The Implantable Loop Recorder is gaining importance as a diagnostic tool in recurrent syncope, as it works in monitoring events in real time. It is a device placed under local anaesthetic two finger breadths under the left clavicle subcutaneously and secured to the pre-pectoral fascia. The newer devices have a battery life of up to three years and a monitor with a solid state loop memory that captures high fidelity electrocardiographic events of up to 42 minutes of rhythm after activation of the device by the patient after the event or by a bystander. The newer models have auto-activation modes and record up to 5-6 events when predefined parameters are met. The device is interrogated using a standard pacemaker program and is removed either after a diagnostic trace is obtained or on expiry of the battery.
Complications of the ILR are relatively few and include localised infection, persistent pain at the infra-mammary site and local erosion. A great impediment is the cost of the device. One study by Krahn et al10 reported a diagnostic yield of 58% in 85 patients. Of 50 recorded episodes, 21 were arrhythmias - 18 bradycardias, two SVTs, and one AF; 29 had sinus rhythm. There was no VT or sudden deaths despite the fact 62% of patients had structural heart disease. Occurrence of arrhythmia in presyncope is disproportionately low at 24% compared with 63% in syncope. Early implantation increases the likelihood of a diagnosis and the appropriate time to consider it is after exclusion of structural heart disease and a negative electrophysiological Study.
From an aeromedical perspective, loss of consciousness and hence of control of aircraft is catastrophic. The questions to be answered are: Is it syncope or another event? And if it is syncope, what is the cause? Is the event fully explicable as benign syncope or is there potentially serious disease present? What is the risk of recurrence in the flight environment?
Another way of thinking of it is ‘would you let your child or significant other fly with this pilot?’
Certification of pilots after a single syncopal episode where all serious cardiac and neurologic disease has been ruled out could be possible after a period of observation which is arbitrarily stated by the second European Workshop in Aviation Cardiology11 as six months with ‘as or with co-pilot’ restriction and full certification no sooner than five years - provided there were no recurrences.

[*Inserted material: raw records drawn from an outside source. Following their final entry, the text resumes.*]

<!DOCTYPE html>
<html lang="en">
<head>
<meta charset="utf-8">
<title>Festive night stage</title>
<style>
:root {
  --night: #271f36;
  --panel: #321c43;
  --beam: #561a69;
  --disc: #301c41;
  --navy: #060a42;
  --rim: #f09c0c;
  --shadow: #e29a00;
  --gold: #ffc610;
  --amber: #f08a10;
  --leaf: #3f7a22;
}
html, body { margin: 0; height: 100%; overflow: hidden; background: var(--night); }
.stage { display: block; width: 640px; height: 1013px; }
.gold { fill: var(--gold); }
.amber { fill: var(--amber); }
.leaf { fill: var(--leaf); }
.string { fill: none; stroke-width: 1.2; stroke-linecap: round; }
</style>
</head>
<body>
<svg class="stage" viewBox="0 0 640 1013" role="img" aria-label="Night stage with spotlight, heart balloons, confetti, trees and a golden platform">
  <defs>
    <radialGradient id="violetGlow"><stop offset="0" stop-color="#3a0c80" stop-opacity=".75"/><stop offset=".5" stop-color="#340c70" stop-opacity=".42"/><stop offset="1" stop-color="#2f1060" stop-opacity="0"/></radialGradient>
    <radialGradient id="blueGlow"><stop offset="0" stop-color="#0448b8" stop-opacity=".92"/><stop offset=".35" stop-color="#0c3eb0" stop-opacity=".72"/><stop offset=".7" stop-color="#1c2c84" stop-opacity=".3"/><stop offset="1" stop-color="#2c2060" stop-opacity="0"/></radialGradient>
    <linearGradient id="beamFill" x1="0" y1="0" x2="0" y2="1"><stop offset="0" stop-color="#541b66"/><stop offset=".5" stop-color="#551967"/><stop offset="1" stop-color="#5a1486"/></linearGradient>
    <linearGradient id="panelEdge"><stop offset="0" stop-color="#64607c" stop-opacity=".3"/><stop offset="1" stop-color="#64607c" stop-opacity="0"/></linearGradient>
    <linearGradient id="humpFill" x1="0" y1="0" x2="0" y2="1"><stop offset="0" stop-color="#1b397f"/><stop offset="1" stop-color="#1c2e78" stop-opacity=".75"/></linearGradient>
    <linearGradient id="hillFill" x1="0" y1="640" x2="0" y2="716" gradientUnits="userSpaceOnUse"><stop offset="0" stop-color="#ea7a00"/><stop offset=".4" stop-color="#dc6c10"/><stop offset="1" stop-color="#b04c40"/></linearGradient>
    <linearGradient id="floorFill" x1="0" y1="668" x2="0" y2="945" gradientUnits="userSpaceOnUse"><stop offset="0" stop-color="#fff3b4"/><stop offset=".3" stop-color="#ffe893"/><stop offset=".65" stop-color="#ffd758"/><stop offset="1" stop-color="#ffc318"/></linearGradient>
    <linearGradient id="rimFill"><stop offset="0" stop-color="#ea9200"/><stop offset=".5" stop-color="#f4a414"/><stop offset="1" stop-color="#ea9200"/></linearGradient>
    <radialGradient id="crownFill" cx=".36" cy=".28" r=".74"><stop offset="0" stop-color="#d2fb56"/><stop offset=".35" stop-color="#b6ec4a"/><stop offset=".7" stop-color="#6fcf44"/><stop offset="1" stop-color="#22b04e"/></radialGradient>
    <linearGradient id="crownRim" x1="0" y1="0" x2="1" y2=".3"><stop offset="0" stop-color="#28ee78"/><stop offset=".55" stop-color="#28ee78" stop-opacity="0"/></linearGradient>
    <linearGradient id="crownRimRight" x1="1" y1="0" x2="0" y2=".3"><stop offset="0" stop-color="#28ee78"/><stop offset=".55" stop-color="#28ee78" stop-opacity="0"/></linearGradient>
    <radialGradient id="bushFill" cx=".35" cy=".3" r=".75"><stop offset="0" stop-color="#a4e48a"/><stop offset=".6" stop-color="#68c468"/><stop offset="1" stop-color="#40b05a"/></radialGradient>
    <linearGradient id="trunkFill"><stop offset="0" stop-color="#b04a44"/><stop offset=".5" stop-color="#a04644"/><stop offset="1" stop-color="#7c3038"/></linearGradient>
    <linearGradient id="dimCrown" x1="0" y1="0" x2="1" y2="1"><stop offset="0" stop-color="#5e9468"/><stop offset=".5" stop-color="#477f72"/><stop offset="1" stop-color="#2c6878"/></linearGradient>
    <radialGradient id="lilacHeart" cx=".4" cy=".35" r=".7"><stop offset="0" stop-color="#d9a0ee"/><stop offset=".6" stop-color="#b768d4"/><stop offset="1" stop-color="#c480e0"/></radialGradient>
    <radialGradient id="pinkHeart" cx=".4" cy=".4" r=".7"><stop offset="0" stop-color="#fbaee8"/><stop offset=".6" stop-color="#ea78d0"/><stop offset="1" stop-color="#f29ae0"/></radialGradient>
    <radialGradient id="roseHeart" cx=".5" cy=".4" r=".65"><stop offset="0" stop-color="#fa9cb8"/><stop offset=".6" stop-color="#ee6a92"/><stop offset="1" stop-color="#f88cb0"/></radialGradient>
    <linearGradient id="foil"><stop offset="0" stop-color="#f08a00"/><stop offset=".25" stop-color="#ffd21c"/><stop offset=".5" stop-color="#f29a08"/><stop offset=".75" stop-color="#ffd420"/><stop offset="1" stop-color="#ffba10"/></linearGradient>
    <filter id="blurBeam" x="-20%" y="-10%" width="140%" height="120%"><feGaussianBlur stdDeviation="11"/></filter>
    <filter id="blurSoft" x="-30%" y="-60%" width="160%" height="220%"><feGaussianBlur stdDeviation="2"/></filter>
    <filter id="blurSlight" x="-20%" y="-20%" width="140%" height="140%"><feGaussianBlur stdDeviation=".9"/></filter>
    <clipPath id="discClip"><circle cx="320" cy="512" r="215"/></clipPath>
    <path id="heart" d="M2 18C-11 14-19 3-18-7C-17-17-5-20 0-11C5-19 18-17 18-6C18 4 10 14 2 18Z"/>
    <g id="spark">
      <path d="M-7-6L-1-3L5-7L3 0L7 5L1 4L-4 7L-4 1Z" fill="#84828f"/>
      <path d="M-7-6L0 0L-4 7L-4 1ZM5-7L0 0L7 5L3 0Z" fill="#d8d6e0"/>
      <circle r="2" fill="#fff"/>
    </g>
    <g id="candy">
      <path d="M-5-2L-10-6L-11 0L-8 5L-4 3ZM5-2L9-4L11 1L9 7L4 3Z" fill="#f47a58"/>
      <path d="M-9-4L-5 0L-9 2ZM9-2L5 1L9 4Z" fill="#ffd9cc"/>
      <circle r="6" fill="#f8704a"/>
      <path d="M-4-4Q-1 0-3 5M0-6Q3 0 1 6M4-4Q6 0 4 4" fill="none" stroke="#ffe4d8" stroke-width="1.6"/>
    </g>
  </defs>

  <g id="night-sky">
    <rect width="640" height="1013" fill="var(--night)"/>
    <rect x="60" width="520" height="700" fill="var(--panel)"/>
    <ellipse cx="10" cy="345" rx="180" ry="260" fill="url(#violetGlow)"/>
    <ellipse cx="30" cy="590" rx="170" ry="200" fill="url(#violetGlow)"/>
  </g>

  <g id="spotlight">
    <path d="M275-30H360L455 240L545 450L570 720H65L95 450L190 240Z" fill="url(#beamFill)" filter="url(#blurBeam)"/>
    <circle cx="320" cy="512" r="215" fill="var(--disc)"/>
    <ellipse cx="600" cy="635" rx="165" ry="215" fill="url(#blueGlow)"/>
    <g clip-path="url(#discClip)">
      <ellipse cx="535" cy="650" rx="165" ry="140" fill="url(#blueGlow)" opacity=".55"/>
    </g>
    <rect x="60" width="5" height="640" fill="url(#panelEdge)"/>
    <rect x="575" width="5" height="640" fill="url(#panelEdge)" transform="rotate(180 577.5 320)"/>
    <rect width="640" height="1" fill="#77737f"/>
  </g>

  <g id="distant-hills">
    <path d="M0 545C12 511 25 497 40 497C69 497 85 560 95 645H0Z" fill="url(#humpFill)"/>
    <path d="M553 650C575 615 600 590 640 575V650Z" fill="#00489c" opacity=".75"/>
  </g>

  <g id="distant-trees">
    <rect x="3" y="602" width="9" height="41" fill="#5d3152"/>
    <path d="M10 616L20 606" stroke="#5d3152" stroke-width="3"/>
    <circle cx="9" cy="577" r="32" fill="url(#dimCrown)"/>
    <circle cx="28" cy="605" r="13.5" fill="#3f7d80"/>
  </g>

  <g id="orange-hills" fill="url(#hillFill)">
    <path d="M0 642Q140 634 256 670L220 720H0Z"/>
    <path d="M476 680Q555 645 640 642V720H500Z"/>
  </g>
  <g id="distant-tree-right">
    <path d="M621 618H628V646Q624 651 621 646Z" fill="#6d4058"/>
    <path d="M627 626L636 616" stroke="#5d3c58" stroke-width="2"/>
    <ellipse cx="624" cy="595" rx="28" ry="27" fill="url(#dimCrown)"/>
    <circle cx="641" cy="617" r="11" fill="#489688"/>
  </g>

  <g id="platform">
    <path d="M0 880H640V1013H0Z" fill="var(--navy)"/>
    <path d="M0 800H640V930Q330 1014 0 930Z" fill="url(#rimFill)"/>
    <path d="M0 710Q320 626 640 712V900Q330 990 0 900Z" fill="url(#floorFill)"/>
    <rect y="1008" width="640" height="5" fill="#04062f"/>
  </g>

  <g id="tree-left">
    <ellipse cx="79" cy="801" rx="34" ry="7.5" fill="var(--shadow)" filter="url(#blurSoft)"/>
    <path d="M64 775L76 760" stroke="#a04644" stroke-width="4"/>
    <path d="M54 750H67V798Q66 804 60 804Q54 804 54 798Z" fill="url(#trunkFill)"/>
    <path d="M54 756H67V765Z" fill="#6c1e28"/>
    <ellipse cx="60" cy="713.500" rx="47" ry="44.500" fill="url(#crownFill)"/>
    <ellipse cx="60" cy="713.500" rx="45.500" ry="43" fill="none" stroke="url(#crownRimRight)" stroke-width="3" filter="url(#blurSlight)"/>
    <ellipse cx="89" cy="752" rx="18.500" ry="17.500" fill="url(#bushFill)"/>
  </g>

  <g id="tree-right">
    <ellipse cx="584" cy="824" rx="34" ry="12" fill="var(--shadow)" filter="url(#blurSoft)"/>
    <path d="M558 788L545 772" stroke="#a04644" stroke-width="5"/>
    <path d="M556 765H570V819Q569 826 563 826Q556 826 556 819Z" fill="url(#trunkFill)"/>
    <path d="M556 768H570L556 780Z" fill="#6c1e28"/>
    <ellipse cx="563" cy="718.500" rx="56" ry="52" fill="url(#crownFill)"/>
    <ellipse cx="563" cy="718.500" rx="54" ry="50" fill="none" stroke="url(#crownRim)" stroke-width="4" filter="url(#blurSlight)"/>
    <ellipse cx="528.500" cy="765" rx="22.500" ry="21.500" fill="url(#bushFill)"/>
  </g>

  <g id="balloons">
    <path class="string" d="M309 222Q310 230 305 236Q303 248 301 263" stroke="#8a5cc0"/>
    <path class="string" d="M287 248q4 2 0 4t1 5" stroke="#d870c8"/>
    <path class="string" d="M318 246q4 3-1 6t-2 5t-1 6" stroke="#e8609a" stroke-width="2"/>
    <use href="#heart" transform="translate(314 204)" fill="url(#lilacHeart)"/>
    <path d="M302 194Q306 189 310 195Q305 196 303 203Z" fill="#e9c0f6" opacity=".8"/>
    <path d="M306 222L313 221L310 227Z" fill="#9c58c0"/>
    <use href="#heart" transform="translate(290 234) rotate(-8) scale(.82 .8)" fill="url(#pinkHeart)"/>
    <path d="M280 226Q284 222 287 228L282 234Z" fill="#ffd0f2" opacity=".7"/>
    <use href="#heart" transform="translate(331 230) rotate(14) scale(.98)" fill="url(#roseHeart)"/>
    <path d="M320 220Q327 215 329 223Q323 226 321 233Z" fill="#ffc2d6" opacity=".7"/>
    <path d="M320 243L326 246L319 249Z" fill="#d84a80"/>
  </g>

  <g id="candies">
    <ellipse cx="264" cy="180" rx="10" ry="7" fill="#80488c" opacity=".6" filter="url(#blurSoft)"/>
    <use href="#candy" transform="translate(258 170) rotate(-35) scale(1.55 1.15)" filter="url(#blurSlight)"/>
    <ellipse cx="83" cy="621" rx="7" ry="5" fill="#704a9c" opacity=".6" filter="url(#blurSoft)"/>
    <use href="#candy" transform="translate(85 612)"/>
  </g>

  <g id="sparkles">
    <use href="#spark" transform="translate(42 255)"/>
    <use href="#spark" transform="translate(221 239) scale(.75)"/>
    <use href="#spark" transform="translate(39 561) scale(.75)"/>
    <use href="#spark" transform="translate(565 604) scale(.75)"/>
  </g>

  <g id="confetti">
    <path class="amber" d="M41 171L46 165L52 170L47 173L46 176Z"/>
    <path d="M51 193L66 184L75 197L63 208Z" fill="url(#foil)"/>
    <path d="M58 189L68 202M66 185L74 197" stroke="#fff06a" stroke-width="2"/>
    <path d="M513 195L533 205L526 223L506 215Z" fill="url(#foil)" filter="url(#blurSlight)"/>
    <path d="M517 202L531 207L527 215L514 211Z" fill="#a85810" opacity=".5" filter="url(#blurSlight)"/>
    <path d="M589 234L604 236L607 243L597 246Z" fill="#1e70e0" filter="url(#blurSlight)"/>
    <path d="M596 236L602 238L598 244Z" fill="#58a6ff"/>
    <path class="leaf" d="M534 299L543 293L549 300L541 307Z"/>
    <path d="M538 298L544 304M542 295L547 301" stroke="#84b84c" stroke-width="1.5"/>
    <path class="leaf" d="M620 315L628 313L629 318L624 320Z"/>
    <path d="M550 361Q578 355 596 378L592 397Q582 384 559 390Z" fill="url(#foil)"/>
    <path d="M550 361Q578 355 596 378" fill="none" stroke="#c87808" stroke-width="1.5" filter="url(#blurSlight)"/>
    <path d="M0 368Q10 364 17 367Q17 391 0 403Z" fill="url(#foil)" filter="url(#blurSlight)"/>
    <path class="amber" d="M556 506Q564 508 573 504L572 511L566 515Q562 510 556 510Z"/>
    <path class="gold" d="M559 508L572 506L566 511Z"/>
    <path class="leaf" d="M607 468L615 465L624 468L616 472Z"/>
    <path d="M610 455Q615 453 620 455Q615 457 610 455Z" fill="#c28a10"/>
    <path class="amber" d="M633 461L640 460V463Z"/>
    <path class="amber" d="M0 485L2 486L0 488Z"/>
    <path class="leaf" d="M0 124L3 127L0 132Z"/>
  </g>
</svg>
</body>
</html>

Of the 1,900 pilots and ATC on the author’s books, there were five other cases of loss of consciousness, of which only two were considered syncope: one a pilot for a major airline and the other an ATC, both with micturition syncope. Both returned to work after serious causes were excluded, however one had recurrence of syncope and felt insecure and unable to continue as episodes became unpredictable. Unfortunately, CASA and the FAA do not provide clear guidance for the management of syncope in the aviation domain.